Development of the geologic time scale and dating of formations and rocks relies upon two fundamentally different ways of telling time: relative and absolute.
Simply stated, each bed in a sequence of sedimentary rocks (or layered volcanic rocks) is younger than the bed below it and older than the bed above it.
This law follows two basic assumptions: (1) the beds were originally deposited near horizontal, and (2) the beds were not overturned after their deposition.
The nuclear decay of radioactive isotopes is a process that behaves in a clock-like fashion and is thus a useful tool for determining the absolute age of rocks.
Radioactive decay is the process by which a “parent” isotope changes into a “daughter” isotope.

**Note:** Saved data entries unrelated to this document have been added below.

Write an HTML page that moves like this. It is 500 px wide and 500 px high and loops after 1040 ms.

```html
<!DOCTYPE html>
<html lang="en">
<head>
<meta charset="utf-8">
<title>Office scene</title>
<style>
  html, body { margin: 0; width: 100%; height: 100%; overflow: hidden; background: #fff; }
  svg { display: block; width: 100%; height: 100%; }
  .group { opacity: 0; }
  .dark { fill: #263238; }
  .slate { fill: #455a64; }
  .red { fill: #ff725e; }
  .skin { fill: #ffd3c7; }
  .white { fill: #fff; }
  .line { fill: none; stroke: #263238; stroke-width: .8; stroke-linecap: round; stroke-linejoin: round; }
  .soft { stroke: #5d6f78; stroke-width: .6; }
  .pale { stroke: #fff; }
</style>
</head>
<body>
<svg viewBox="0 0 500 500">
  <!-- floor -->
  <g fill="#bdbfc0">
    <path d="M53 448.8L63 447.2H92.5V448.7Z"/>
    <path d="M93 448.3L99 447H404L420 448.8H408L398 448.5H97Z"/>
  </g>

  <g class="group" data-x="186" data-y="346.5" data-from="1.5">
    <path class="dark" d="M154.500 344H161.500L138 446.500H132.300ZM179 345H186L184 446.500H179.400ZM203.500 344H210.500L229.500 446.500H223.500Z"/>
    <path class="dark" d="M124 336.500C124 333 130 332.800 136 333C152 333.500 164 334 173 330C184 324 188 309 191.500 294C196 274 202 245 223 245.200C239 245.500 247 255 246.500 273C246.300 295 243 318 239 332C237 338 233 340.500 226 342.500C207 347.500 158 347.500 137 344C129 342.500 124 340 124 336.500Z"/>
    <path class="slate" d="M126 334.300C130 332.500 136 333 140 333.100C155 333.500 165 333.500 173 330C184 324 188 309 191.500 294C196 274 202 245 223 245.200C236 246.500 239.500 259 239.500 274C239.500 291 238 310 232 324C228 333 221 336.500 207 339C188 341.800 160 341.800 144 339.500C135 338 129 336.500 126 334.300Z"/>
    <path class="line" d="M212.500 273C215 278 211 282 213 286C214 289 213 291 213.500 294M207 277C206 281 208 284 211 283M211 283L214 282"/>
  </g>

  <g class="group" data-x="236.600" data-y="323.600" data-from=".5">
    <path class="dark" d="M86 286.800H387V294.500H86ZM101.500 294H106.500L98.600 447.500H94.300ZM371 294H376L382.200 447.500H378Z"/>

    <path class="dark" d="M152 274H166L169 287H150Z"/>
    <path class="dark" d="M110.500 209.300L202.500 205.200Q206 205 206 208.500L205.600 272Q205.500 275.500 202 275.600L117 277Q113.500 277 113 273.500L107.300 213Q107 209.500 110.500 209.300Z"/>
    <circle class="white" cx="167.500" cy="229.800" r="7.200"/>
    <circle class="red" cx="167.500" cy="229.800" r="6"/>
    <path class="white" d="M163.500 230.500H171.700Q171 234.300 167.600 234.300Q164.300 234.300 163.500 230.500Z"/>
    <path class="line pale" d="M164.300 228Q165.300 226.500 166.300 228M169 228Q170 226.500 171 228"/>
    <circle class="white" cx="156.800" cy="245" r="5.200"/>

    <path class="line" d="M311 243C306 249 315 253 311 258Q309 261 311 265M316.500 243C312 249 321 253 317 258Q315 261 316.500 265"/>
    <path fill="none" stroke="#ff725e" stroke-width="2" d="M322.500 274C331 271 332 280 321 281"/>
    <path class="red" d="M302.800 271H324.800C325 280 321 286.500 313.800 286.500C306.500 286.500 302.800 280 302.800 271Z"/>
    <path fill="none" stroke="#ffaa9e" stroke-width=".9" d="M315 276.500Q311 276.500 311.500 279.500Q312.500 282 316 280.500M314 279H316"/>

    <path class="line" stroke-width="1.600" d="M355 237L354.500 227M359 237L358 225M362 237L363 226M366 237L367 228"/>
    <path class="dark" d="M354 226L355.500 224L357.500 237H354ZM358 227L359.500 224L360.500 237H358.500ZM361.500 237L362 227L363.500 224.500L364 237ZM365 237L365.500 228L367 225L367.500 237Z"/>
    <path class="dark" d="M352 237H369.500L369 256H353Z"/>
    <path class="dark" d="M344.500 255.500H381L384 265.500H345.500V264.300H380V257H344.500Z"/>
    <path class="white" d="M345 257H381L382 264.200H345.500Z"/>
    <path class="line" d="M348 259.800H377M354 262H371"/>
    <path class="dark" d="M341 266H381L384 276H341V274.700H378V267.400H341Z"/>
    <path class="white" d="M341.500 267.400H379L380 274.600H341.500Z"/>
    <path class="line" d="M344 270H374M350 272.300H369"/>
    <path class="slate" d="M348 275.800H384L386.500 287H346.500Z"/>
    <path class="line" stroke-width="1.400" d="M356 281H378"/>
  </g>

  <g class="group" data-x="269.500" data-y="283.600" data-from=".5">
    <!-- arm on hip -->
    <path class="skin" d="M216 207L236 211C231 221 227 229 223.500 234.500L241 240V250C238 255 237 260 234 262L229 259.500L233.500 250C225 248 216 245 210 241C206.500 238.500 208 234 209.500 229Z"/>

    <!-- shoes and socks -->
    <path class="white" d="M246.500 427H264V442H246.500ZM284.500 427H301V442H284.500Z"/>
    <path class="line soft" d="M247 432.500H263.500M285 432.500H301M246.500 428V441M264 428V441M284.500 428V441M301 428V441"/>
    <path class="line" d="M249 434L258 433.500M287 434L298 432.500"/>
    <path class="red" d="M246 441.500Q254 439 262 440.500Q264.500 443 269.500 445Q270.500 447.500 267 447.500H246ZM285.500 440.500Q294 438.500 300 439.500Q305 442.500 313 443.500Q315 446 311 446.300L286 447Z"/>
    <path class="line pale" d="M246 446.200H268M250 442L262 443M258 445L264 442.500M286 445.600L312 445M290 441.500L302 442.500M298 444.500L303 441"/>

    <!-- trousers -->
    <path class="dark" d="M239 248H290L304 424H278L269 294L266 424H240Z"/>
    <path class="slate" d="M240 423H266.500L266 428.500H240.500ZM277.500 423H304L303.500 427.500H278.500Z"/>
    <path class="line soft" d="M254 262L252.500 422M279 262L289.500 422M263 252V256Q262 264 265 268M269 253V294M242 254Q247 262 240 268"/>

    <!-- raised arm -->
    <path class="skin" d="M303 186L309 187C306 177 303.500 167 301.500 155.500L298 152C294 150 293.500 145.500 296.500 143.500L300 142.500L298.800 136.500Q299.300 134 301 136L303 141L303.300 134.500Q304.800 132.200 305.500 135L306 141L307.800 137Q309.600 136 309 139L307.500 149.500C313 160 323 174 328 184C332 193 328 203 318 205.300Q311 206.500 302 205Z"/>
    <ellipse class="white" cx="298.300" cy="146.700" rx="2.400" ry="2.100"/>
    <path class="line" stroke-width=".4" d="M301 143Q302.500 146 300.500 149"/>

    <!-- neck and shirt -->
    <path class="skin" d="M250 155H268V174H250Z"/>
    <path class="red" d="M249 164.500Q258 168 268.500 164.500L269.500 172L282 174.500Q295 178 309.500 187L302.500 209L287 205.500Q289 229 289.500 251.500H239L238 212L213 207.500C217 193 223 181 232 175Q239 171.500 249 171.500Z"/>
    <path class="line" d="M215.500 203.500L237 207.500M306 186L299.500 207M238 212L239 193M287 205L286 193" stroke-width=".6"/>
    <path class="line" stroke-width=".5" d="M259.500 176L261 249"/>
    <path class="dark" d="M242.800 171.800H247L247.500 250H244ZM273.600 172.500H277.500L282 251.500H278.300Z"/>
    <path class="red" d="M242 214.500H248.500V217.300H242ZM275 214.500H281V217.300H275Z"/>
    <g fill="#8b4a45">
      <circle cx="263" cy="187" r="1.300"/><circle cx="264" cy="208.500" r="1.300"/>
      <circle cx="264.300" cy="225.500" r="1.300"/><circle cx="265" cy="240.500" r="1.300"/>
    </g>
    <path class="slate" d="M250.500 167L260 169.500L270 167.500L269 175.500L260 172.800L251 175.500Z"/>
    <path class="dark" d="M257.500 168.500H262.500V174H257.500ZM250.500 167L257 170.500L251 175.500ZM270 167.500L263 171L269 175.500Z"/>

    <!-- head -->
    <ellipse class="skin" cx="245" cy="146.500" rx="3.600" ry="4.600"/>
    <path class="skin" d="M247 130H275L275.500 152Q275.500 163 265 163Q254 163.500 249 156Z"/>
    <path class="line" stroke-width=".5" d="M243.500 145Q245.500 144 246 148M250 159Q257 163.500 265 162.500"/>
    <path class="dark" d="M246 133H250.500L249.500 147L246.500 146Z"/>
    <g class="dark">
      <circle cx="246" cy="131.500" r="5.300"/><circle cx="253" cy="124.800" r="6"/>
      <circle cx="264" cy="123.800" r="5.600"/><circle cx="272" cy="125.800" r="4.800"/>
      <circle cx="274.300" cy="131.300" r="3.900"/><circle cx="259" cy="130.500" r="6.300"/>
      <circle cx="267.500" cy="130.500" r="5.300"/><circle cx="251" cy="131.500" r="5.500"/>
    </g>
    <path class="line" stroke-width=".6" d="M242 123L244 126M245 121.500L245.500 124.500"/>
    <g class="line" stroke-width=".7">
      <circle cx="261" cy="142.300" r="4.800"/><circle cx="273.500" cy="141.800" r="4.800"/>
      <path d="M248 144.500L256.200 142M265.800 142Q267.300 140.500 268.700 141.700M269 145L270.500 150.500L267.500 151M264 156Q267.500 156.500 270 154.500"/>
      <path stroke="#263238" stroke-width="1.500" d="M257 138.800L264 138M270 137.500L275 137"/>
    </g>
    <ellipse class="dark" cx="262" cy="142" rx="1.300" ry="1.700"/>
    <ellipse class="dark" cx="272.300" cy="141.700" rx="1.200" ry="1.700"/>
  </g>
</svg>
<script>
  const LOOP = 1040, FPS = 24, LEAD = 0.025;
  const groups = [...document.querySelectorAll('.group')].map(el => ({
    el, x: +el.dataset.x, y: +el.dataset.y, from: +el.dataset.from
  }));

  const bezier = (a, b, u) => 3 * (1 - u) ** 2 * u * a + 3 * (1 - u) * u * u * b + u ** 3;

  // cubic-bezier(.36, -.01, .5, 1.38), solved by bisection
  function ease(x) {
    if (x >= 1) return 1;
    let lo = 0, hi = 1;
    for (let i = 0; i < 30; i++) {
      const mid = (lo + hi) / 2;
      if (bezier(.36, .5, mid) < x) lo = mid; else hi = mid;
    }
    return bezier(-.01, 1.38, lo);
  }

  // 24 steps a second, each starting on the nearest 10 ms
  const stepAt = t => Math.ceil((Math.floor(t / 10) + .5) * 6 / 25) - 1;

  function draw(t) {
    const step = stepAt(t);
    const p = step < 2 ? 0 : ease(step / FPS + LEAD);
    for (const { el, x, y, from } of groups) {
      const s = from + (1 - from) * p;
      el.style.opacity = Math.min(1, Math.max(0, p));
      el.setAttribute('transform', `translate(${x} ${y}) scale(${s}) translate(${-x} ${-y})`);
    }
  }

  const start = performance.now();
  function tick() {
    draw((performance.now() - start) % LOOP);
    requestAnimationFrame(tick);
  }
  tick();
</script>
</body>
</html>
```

For example, shells, wood, and other material found in the shoreline deposits of Utah’s prehistoric Lake Bonneville have yielded absolute dates using this method.